Attached my study note for WSET Level 1 Award in Spirits. I have also included a mini Q&A that posted answers to questions that I have raised while studying the course material. The material presented in Q&A might not be relevant to the examination and at times might not be included in the course material.
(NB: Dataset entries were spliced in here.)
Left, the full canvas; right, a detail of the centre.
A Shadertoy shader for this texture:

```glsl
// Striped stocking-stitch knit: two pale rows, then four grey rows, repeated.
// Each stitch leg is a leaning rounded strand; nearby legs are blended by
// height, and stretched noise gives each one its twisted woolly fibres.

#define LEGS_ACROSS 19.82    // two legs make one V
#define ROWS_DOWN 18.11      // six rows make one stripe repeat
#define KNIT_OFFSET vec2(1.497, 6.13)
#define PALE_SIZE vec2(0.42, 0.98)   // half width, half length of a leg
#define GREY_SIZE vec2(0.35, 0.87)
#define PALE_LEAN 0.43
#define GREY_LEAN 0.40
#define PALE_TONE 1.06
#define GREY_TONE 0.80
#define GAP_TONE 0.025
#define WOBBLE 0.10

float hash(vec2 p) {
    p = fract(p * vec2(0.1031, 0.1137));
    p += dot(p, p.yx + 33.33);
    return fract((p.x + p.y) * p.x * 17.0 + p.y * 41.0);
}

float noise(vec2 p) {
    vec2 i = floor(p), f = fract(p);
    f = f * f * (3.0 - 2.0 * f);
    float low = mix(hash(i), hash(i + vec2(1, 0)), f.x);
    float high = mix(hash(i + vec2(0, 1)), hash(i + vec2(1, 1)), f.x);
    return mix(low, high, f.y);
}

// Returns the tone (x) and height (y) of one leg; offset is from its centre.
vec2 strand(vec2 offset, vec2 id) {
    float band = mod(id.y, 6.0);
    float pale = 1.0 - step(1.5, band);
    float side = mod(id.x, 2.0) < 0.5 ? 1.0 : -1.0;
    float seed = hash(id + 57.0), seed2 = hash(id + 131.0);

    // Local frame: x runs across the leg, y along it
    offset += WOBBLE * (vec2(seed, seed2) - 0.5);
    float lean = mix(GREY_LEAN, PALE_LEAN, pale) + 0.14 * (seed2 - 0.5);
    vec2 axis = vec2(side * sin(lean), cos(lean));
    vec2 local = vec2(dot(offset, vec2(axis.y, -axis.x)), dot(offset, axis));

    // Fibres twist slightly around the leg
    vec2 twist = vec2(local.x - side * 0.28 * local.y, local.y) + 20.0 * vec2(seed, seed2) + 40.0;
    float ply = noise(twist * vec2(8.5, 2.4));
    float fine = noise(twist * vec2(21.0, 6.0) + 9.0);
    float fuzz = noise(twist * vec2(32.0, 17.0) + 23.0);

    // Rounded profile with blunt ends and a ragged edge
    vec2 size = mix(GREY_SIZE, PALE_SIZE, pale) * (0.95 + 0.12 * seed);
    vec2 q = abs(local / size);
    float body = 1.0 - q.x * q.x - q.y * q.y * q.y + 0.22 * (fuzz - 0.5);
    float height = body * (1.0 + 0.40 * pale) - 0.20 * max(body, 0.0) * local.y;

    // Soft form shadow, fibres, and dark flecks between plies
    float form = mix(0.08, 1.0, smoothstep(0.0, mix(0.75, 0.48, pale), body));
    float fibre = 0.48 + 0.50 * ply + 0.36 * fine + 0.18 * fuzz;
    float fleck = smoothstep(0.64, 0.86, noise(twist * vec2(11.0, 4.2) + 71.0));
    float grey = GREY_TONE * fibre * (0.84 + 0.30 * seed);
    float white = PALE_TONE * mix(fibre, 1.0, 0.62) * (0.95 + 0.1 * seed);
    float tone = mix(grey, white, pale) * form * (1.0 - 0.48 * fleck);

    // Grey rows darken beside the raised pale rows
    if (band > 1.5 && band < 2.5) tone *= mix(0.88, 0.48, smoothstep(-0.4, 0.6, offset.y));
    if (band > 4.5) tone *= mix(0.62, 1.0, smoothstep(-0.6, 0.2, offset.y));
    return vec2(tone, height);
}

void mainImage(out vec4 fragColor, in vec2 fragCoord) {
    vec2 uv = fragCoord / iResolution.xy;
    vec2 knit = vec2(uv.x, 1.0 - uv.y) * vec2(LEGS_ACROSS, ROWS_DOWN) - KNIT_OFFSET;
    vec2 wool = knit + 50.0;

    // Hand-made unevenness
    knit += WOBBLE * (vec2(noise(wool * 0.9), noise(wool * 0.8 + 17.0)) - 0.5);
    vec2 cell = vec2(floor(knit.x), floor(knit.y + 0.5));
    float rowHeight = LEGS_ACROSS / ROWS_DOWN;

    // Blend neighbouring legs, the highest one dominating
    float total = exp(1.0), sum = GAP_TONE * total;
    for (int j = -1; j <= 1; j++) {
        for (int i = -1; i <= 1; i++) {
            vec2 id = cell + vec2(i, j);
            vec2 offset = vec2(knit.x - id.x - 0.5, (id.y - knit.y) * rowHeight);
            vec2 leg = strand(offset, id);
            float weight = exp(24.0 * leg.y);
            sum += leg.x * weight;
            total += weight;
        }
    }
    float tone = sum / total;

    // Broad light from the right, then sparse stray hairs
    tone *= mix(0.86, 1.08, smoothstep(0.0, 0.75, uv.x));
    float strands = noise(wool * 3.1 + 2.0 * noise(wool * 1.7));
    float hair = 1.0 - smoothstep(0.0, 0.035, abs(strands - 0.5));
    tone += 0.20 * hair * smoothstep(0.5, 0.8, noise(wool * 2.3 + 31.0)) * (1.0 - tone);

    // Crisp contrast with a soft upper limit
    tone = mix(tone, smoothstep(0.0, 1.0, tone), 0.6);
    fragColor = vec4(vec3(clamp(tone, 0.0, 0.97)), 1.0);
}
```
The main study note starts here.

The table of comparison for Whiskey, Cognac, Vodka is here.

The table of comparison for Caribbean Rum, Tequila, Aromatized Wines is here.

The table of comparison for Flavored Spirits is here.

Questions and Answers:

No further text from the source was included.